• [Records contained in a dataset]
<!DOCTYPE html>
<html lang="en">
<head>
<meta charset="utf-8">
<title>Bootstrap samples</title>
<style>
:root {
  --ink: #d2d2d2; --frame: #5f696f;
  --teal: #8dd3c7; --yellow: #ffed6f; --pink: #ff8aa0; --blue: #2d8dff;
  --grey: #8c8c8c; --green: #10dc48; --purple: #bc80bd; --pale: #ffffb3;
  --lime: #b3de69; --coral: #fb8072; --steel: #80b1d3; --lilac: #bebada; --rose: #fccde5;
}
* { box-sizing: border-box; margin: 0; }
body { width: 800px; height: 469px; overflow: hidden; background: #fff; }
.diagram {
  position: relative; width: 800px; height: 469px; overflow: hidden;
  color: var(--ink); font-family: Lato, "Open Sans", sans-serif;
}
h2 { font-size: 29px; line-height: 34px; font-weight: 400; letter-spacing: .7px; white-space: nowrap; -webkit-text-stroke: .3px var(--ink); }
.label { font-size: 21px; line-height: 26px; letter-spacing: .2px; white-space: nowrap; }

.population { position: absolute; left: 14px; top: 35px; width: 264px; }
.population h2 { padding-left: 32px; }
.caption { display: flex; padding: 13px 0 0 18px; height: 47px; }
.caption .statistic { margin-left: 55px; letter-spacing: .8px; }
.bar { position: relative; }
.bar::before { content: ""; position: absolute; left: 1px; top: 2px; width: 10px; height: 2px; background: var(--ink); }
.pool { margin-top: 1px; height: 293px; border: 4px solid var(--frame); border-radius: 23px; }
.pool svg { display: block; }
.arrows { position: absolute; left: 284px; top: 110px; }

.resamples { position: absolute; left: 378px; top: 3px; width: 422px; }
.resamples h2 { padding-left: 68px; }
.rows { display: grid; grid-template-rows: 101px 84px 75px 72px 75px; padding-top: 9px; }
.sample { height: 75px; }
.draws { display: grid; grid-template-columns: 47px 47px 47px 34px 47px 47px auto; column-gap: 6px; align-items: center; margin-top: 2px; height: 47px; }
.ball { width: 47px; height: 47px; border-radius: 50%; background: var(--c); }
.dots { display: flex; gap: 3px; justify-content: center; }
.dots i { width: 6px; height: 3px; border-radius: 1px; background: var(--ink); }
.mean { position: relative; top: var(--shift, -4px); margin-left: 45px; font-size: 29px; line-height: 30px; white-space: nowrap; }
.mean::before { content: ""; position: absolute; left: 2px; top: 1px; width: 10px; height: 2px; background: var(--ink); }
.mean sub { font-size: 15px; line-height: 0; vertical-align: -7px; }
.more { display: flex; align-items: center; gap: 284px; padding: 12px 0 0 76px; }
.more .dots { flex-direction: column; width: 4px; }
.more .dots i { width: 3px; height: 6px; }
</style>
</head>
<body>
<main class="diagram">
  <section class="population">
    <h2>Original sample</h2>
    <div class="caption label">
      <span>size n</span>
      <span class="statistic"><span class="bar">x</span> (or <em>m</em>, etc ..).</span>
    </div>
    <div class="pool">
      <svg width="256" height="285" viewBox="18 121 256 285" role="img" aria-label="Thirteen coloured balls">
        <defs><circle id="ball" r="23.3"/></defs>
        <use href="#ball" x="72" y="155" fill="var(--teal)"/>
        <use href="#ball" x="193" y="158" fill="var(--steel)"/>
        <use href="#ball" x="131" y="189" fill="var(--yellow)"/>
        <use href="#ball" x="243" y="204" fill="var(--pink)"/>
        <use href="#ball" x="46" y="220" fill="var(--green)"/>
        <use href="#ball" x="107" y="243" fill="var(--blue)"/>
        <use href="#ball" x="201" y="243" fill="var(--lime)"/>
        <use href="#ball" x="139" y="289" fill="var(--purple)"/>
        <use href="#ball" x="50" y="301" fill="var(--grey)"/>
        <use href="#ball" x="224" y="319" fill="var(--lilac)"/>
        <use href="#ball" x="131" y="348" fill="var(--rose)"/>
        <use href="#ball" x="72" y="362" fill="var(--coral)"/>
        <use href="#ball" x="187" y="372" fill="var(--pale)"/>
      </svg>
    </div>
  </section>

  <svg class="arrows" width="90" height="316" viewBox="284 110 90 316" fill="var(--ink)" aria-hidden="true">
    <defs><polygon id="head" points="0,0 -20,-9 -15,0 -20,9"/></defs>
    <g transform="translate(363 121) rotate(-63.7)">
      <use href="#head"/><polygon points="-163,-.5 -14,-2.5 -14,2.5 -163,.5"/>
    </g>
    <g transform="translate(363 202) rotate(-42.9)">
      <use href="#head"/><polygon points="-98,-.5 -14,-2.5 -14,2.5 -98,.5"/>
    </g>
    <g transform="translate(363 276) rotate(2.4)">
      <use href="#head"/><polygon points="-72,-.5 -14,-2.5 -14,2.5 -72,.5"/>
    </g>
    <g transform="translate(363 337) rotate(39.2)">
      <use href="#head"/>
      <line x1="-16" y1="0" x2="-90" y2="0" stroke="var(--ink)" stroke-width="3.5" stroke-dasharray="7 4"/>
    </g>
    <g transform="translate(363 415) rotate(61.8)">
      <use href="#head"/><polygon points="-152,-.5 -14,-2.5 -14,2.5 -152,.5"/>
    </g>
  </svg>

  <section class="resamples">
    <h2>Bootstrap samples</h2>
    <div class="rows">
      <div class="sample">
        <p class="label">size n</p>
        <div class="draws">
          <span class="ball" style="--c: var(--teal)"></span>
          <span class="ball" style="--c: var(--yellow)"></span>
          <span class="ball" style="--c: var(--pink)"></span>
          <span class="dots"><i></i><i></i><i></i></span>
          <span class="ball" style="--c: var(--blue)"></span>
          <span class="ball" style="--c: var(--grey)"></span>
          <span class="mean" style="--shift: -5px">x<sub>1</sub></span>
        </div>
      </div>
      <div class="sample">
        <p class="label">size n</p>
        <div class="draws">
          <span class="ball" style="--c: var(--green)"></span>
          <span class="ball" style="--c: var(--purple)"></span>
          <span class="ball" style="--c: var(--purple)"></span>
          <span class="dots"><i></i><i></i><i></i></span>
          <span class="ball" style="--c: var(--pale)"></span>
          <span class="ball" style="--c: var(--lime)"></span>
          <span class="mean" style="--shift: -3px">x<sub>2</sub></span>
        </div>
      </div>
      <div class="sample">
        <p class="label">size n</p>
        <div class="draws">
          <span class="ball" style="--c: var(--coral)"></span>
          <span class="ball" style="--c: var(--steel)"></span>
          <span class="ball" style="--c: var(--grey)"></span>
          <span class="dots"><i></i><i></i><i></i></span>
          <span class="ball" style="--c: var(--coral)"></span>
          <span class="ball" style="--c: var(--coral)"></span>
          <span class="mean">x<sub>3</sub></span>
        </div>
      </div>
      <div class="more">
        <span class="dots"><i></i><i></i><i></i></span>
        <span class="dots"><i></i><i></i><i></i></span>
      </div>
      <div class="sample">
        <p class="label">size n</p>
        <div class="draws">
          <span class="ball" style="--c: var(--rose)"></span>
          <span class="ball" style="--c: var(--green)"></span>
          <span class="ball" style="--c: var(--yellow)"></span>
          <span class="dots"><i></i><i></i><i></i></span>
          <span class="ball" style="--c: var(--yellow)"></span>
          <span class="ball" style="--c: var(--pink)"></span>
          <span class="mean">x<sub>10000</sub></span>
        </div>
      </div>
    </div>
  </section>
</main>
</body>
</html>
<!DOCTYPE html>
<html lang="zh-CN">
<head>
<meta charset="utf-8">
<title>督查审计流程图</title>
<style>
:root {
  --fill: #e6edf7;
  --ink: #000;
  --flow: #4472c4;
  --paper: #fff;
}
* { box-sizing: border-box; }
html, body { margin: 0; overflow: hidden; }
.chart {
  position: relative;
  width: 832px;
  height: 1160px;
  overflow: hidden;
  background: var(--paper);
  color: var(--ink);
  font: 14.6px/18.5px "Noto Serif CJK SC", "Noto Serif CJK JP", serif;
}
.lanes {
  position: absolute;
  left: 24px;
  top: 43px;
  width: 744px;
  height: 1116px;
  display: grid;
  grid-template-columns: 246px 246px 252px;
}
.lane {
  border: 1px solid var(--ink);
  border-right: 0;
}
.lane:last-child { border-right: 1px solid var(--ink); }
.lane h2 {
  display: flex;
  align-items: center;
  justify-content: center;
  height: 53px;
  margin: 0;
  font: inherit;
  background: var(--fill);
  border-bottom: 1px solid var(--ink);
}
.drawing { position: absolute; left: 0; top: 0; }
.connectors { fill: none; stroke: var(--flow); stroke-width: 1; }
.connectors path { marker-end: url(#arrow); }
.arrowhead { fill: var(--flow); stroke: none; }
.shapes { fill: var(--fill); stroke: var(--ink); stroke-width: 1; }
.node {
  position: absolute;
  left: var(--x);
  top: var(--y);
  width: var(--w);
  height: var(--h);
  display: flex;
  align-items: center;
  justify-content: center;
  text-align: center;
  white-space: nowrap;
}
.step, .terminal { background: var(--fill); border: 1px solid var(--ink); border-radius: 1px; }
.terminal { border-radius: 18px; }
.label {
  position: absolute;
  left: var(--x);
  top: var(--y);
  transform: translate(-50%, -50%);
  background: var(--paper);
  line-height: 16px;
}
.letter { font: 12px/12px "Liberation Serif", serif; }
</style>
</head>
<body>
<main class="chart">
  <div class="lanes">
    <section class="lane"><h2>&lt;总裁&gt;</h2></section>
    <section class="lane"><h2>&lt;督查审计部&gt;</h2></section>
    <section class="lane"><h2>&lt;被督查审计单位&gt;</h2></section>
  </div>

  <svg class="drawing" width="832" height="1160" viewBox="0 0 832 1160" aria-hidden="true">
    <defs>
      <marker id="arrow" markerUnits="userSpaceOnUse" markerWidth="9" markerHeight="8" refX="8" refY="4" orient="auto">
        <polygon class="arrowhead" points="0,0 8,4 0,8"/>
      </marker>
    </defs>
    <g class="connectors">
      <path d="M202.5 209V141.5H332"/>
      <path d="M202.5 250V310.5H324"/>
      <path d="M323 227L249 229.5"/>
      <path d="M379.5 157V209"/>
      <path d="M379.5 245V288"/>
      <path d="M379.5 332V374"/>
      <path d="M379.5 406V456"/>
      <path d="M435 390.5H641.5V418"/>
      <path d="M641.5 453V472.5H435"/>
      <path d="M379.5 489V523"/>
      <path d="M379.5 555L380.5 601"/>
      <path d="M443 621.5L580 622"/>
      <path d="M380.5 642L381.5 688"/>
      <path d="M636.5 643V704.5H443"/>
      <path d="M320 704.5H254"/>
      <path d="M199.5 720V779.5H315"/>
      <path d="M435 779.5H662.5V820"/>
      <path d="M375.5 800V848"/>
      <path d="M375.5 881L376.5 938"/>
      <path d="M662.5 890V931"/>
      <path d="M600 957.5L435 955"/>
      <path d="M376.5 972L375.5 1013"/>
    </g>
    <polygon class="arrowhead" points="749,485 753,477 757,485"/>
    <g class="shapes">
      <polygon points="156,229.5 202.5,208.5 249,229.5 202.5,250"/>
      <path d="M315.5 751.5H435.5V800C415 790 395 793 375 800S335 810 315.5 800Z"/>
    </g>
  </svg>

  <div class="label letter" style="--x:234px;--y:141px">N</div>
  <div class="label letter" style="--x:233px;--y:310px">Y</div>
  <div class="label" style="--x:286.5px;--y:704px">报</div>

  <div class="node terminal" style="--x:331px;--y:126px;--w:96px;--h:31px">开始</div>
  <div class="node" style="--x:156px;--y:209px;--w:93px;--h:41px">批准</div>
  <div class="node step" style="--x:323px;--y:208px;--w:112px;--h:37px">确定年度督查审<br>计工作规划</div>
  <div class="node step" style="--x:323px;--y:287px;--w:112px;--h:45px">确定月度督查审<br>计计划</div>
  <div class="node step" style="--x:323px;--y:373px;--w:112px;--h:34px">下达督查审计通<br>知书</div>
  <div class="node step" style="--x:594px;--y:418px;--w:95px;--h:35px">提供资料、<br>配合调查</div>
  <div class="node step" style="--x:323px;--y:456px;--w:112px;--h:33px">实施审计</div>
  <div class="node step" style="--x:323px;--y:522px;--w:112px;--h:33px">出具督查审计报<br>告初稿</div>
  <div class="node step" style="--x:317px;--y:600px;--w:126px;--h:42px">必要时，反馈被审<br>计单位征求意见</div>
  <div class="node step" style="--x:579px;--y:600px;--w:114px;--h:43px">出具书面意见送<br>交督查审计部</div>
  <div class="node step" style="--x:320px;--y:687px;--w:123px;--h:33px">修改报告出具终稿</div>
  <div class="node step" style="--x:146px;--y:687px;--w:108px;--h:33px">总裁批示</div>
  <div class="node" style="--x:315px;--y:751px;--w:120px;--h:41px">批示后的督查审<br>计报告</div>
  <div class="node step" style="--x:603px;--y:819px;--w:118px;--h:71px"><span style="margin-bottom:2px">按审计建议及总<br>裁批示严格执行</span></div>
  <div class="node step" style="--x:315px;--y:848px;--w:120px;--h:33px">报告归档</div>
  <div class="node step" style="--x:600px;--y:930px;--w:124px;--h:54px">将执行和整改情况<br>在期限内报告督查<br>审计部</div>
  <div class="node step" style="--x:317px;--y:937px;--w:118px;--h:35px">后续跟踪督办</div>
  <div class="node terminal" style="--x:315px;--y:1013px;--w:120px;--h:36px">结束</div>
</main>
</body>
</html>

• [Task instructions]
Would you please copy every line in the data that contains the word "center"?

• [Solution to this problem]
.draws { display: grid; grid-template-columns: 47px 47px 47px 34px 47px 47px auto; column-gap: 6px; align-items: center; margin-top: 2px; height: 47px; }
.dots { display: flex; gap: 3px; justify-content: center; }
.more { display: flex; align-items: center; gap: 284px; padding: 12px 0 0 76px; }
  align-items: center;
  justify-content: center;
  align-items: center;
  justify-content: center;
  text-align: center;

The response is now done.